Given that Jack had severe receptive aphasia, if I had started by using Talking Mats to identify specific problems (using a top scale of ‘managing’ and ‘not managing’) as part of the goal setting process, it is highly likely that Jack would have found this too abstract and difficult to engage in. By using the more concrete topic of leisure (with a top scale of ‘like’/’dislike’), Jack was able to reflect on his life since his stroke and tell me how he felt about his restricted physical abilities. I was also able to build up a picture of him as a person and we had fun at the same time.

When using the Health and well-being resource, think about the person you are working with in relation to the ideas and concepts that they can cope with. Exploring leisure activities is a great way to start as it means you can establish rapport by finding out what matters to them.

Have a look at this Blog to see how other people have used a topic such as leisure to build social closeness.


What’s in the Health and Well-being resource?


The Health and Well-being resource is based on the WHO International Classification of Functioning, Disability and Health (ICF) which is a framework which covers almost every aspect of daily life and can be applied over different cultures (WHO 2001).


Use of the WHO ICF helps professionals to think holistically about the people they are working with. We have produced four sets of symbols, based on WHO ICF, to help people express their views about different aspects of their lives. These cover 13 topics:
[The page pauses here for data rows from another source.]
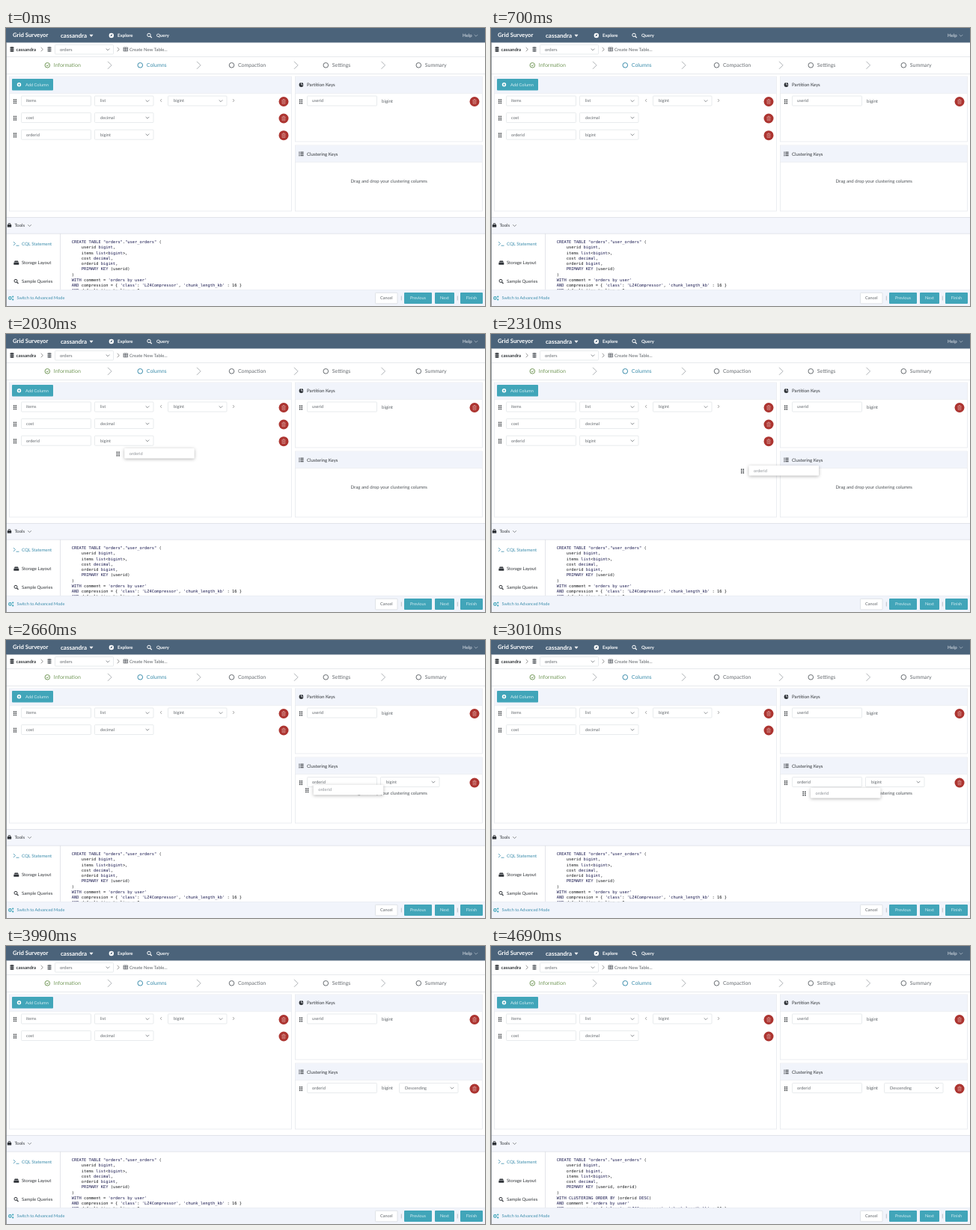
An HTML page for the animation above (5040 ms loop, 640x372 px).

```html
<!DOCTYPE html>
<html lang="en">
<head>
<meta charset="utf-8">
<title>Create table</title>
<style>
  html, body { margin: 0; width: 100%; height: 100%; overflow: hidden; background: #fff; }
  svg { display: block; width: 640px; height: 372px; }
  text { font-family: Lato, "Open Sans", sans-serif; text-rendering: geometricPrecision; white-space: pre; }
  .code text { font: 5.4px "DejaVu Sans Mono", monospace; }
</style>
</head>
<body>
<svg id="stage" viewBox="0 0 640 372" xmlns="http://www.w3.org/2000/svg"></svg>
<script>
const LOOP = 5040, TICK = 70;
const PICK = 1820, ENTER = 2450, DROP = 3220, REFRESH = 4270;
const TEAL = '#41a5b9', BLUE = '#3c8dac', INK = '#454a50', GREY = '#63686d', RULE = '#dfe2e6', PALE = '#f1f4fb';

const rect = (x, y, w, h, fill, stroke = 'none', r = 0) =>
  `<rect x="${x}" y="${y}" width="${w}" height="${h}" rx="${r}" fill="${fill}" stroke="${stroke}" stroke-width=".7"/>`;
const path = (d, stroke, width = .8, fill = 'none') =>
  `<path d="${d}" fill="${fill}" stroke="${stroke}" stroke-width="${width}"/>`;
const disc = (x, y, r, fill, stroke = 'none') =>
  `<circle cx="${x}" cy="${y}" r="${r}" fill="${fill}" stroke="${stroke}"/>`;
// y is the vertical middle of the line
const label = (x, y, str, fill = INK, size = 6.1, weight = 400, anchor = 'start') =>
  `<text x="${x}" y="${y + size * .34}" fill="${fill}" font-size="${size}" font-weight="${weight}" text-anchor="${anchor}">${str}</text>`;
const group = (id, body) => `<g id="${id}">${body}</g>`;

const right = (x, y, s, color, width) => path(`M${x - s / 2} ${y - s}l${s} ${s}l${-s} ${s}`, color, width);
const down = (x, y, color = '#70757a') => path(`M${x - 2.3} ${y - 1.1}l2.3 2.3l2.3 -2.3`, color, .8);

const field = (x, y, str) =>
  rect(x + .5, y - 6.5, 93, 13, '#fff', RULE, 1) + label(x + 7, y, str, GREY, 5.65);
const select = (x, y, str) =>
  rect(x + .5, y - 6.5, 78.5, 13, '#fff', RULE, 1) + label(x + 8, y, str, GREY, 5.65) + down(x + 71, y);

function handle(x, y) {
  let out = '';
  for (const dx of [-1.3, 1.3]) for (const dy of [-2.3, 0, 2.3])
    out += rect(x + dx - .75, y + dy - .75, 1.5, 1.5, '#33373b');
  return out;
}
const trash = (x, y) => disc(x, y, 6.5, '#ac3430') +
  path(`M${x - 2.6} ${y - 1.7}h5.2M${x - 1} ${y - 1.9}v-1h2v1M${x - 1.9} ${y - 1.5}v4.3h3.8v-4.3M${x - .7} ${y - .5}v2.3M${x + .7} ${y - .5}v2.3`, '#dfaaa7', .6);
const columnRow = (y, name, type) =>
  handle(12, y + .7) + field(20, y, name) + select(118, y, type) + trash(371, y + 1);

const panel = (x, y, w, h, head) =>
  rect(x + .5, y + .5, w, h, '#fff', '#e3e6eb') + rect(x + .8, y + .8, w - .6, head, PALE) +
  path(`M${x} ${y + head + 1}h${w}`, '#e6e9ef', .6);
const database = (x, y, color) => [-2.2, 0, 2.2].map(d =>
  `<ellipse cx="${x}" cy="${y + d}" rx="2.8" ry="1.3" fill="${color}" stroke="#fff" stroke-width=".3"/>`).join('');
const button = (x, w, str) =>
  rect(x, 354, w, 15, TEAL, 'none', 1) + label(x + w / 2, 361.5, str, '#d5edf2', 5.6, 400, 'middle');

function header() {
  return rect(0, 0, 640, 19.5, '#4b637a') +
    label(9, 9.7, 'Grid Surveyor', '#fff', 7.75, 700) +
    label(73, 9.9, 'cassandra', '#fff', 8, 700) + path('M111.5 8.8h5l-2.5 3.2z', 'none', 0, '#fff') +
    disc(140.8, 10, 3.2, '#fff') + path('M139.3 11.6l.9 -2.3l2.2 -1l-.9 2.3z', 'none', 0, '#4b637a') +
    label(149, 9.8, 'Explore', '#fff', 6.1, 700) +
    `<circle cx="191" cy="9.4" r="2.2" fill="none" stroke="#fff" stroke-width="1"/>` + path('M192.6 11l2.2 2.2', '#fff', 1.2) +
    label(201, 9.8, 'Query', '#fff', 6, 700) +
    label(610, 9.8, 'Help', '#e8edf2', 6.1) + down(628, 10, '#a9b6c3');
}

function breadcrumb() {
  return database(8, 28.5, '#2f3338') + label(13.5, 28.6, 'cassandra', '#33373b', 6.1, 700) +
    right(48, 28.6, 2.6, '#777', .8) + database(58, 28.5, '#666b70') +
    rect(65.5, 22.5, 78, 12.5, '#fff', RULE, 1) + label(72, 28.7, 'orders', GREY, 5.9) + down(136, 28.7) +
    right(150, 28.6, 2.6, '#777', .8) +
    path('M157 26h5.6v5h-5.6zM157 27.6h5.6M157 29.3h5.6M159.8 26v5', '#555a60', .7) +
    label(165, 28.6, 'Create New Table...', '#5d6267', 6) +
    path('M0 38.5h640', '#e1e4e8', .8);
}

function wizard() {
  // circle, name, colour, chevron that follows
  const steps = [[55, 'Information', '#74995a', 138.5], [179, 'Columns', BLUE, 257.5],
    [301.2, 'Compaction', '#666b70', 387.5], [427, 'Settings', '#666b70', 504], [551, 'Summary', '#666b70']];
  return steps.map(([x, name, color, chevron]) =>
    disc(x + .3, 49.8, 3.3, '#fff', color) + label(x + 8.8, 50, name, color, 7) +
    (chevron ? right(chevron, 49.8, 5, '#999da2', .8) : '')).join('') +
    path('M53.8 49.8l1.2 1.3l2.1 -2.4', '#74995a', .9) + path('M0 61.5h640', '#e1e4e8', .8);
}

function editor() {
  const pie = disc(394.5, 76, 2.9, '#2f3338') + path('M394.5 76v-3.4M394.5 76h3.4', PALE, .7);
  const list = [-2.2, 0, 2.2].map(d => rect(391.3, 167.9 + d, 1.2, 1.2, '#2f3338') + rect(393.4, 167.9 + d, 4.2, 1.1, '#2f3338')).join('');
  return panel(4, 64.5, 377, 180, 22) +
    rect(8, 68, 55, 15.5, TEAL, 'none', 1) + disc(17.5, 75.8, 2.7, '#fff') +
    path('M16 75.8h3M17.5 74.3v3', TEAL, .8) + label(26, 75.9, 'Add Column', '#d5edf2', 5.7) +
    columnRow(97.5, 'items', 'list') + right(304, 97, 2, '#888', .7) +
    path('M208.2 95l-2 2l2 2', '#888', .7) + select(216, 97.5, 'bigint') +
    columnRow(120, 'cost', 'decimal') +
    group('sourceRow', columnRow(142.7, 'orderid', 'bigint')) +
    panel(386, 64.5, 250, 87, 22) + pie + label(402, 76, 'Partition Keys', '#33373b', 6.15) +
    handle(394, 98.5) + field(402, 97.5, 'userid') + label(502, 97.5, 'bigint', GREY, 6.1) + trash(626, 98.5) +
    panel(386, 156.5, 250, 88, 22) + list + label(402, 168.5, 'Clustering Keys', '#33373b', 6.1) +
    group('hint', label(460.5, 205.2, 'Drag and drop your clustering columns', '#4f5459', 6.07)) +
    group('keyRow', handle(394, 191) + field(402, 190, 'orderid') + trash(626, 191)) +
    group('keyHover', select(500, 190, 'bigint')) +
    group('keyDone', label(502, 190, 'bigint', GREY, 6.1) + select(525, 190, 'Descending'));
}

const KEYWORD = /\b(CREATE|TABLE|PRIMARY|KEY|WITH|CLUSTERING|ORDER|BY|AND|DESC|bigint|list|decimal)\b|'[^']*'|"[^"]*"/g;
const escapeHtml = s => s.replace(/</g, '&lt;').replace(/>/g, '&gt;');
function statement(id, source) {
  const lines = source.split('\n').map((line, i) => {
    let out = '', last = 0;
    for (const m of line.matchAll(KEYWORD)) {
      out += escapeHtml(line.slice(last, m.index)) + `<tspan fill="#16164c">${m[0]}</tspan>`;
      last = m.index + m[0].length;
    }
    return `<text x="87.7" y="${288 + i * 7.25}" fill="#15171a">${out + escapeHtml(line.slice(last))}</text>`;
  });
  return `<g id="${id}" class="code">${lines.join('')}</g>`;
}
const compression = "AND compression = { 'class': 'LZ4Compressor', 'chunk_length_kb' : 16 }";
const sqlBefore = `CREATE TABLE "orders"."user_orders" (
    userid bigint,
    items list<bigint>,
    cost decimal,
    orderid bigint,
    PRIMARY KEY (userid)
)
WITH comment = 'orders by user'
${compression}
AND default_time_to_live = 0`;
const sqlAfter = `CREATE TABLE "orders"."user_orders" (
    userid bigint,
    orderid bigint,
    items list<bigint>,
    cost decimal,
    PRIMARY KEY (userid, orderid)
)
WITH CLUSTERING ORDER BY (orderid DESC)
AND comment = 'orders by user'
${compression}`;

function tools() {
  return rect(0, 253, 640, 22, '#f4f6fc') + path('M0 253.5h640M0 275.2h640', '#dcdfe6', .8) +
    rect(1.8, 263, 5.4, 3.6, '#2f3338', 'none', .5) + path('M3.3 263v-1.5h2.4v1.5', '#2f3338', .8) +
    label(11.6, 264.3, 'Tools', '#33373b', 5.9) + down(31.5, 264.3) +
    path('M72.5 275v75', '#dcdfe6', .8) +
    path('M10 286l2.5 2.5l-2.5 2.5M13.5 291.2h4', BLUE, .8) + label(21, 288.8, 'CQL Statement', BLUE, 6) +
    rect(10.3, 314, 7, 2.8, '#2f3338', 'none', .6) + path('M11.8 311.5h4l1.2 2h-6.4z', 'none', 0, '#2f3338') +
    label(21, 314, 'Storage Layout', '#33373b', 6) +
    `<circle cx="13" cy="338.4" r="2" fill="none" stroke="#2f3338"/>` + path('M14.5 340l2 2', '#2f3338', 1.1) +
    label(21, 339, 'Sample Queries', '#33373b', 6) +
    statement('before', sqlBefore) + statement('after', sqlAfter);
}

function footer() {
  return rect(0, 350.3, 640, 22, PALE) + path('M0 350.5h640', '#e1e4ea', .5) +
    `<circle cx="5.4" cy="361.4" r="1.7" fill="none" stroke="${TEAL}" stroke-width="1.2"/>` +
    disc(9.2, 359.6, 1.1, TEAL) + disc(9.2, 363.4, 1.1, TEAL) +
    label(14.5, 361.5, 'Switch to Advanced Mode', BLUE, 5.55) +
    rect(493.5, 354.3, 29.5, 14.5, '#fff', '#d5d9df', 1) + label(508.3, 361.5, 'Cancel', '#5d6267', 5.6, 400, 'middle') +
    path('M528.3 358.5v6M603.3 358.5v6', '#a9adb3', .7) +
    button(532, 37, 'Previous') + button(573, 26, 'Next') + button(607, 30, 'Finish');
}

const dragged = handle(12, 143.5) +
  `<g style="filter:drop-shadow(0 1px 2px rgba(0,0,0,.3))">${rect(20.5, 136, 93.5, 13.5, '#fff', 'none', 1)}</g>` +
  label(27, 142.7, 'orderid', '#8f9398', 5.65);

const stage = document.getElementById('stage');
stage.innerHTML = rect(0, 0, 640, 372, '#fff') + header() + breadcrumb() + wizard() + editor() + tools() + footer() +
  rect(0, 19, .8, 353, '#7d8287') + group('ghost', dragged);

const part = id => document.getElementById(id);
const show = (id, on) => { part(id).style.display = on ? '' : 'none'; };

// Quick sweep towards the right pane, then a slow settle into the list
function dragOffset(t) {
  if (t <= 2310) {
    const p = (t - 1750) / 560, k = p * p * (2.4 - 1.4 * p);
    return [324 * k, 40 * k];
  }
  const q = 1 - Math.min(1, (t - 2310) / 630), k = 1 - q * q;
  return [324 + 82.5 * k, 40 + 22 * k];
}

function render(now) {
  const t = Math.floor((now % LOOP) / TICK) * TICK;
  show('sourceRow', t < ENTER);
  show('hint', t < DROP);
  show('keyRow', t >= ENTER);
  show('keyHover', t >= ENTER && t < DROP);
  show('keyDone', t >= DROP);
  show('before', t < REFRESH);
  show('after', t >= REFRESH);
  const dragging = t >= PICK && t < DROP;
  show('ghost', dragging);
  if (dragging) part('ghost').setAttribute('transform', `translate(${dragOffset(t)})`);
}

const start = performance.now();
function loop() {
  render(performance.now() - start);
  requestAnimationFrame(loop);
}
loop();
</script>
</body>
</html>
```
You can use the symbols in different ways, depending on the cognitive abilities of the person you are working with. For example, if you are working with someone who can understand abstract concepts, you could start with the 13 main health and well-being symbols. Your top scale might be ‘managing’ and ‘not managing’. Here is an example of a mat completed by Duncan who had a stroke which affected his ability to communicate through speech:

Duncan mat 1

Using these symbols as a starting point, Duncan could tell us that his main concerns related to worries about his health, expressive communication and work. From here, we did ‘sub mats’ to help Duncan identify the specific areas he wanted to work on/explore.

Here is the mat Duncan completed in relation to his health:

duncan mat 2

Having done this mat with Duncan, it became clear that he was worried about various aspects of his health, particularly the risk of having another stroke. The wider team were able to give him and his wife information about stroke prevention. Other mats were also completed, exploring expressive communication, work and education and higher level communication (which is included in the ‘learning and thinking’ topic, and covers written communication as well as memory and concentration). Using the Health and Well-being symbols, we were able to work with Duncan to help him identify the main issues that he wanted to work on and then work towards more specific rehabilitation goals. Duncan had copies of all the mats he had completed and found it useful to refer to them over the months. This helped everybody stay on track in relation to his goals and he was also able to track his progress over time.

Have a look at our Health and Well-being resource on our website. It is available both as an original Talking Mat with a physical mat and symbol cards or as a  digital version  as part of The Talking Mats pro subscription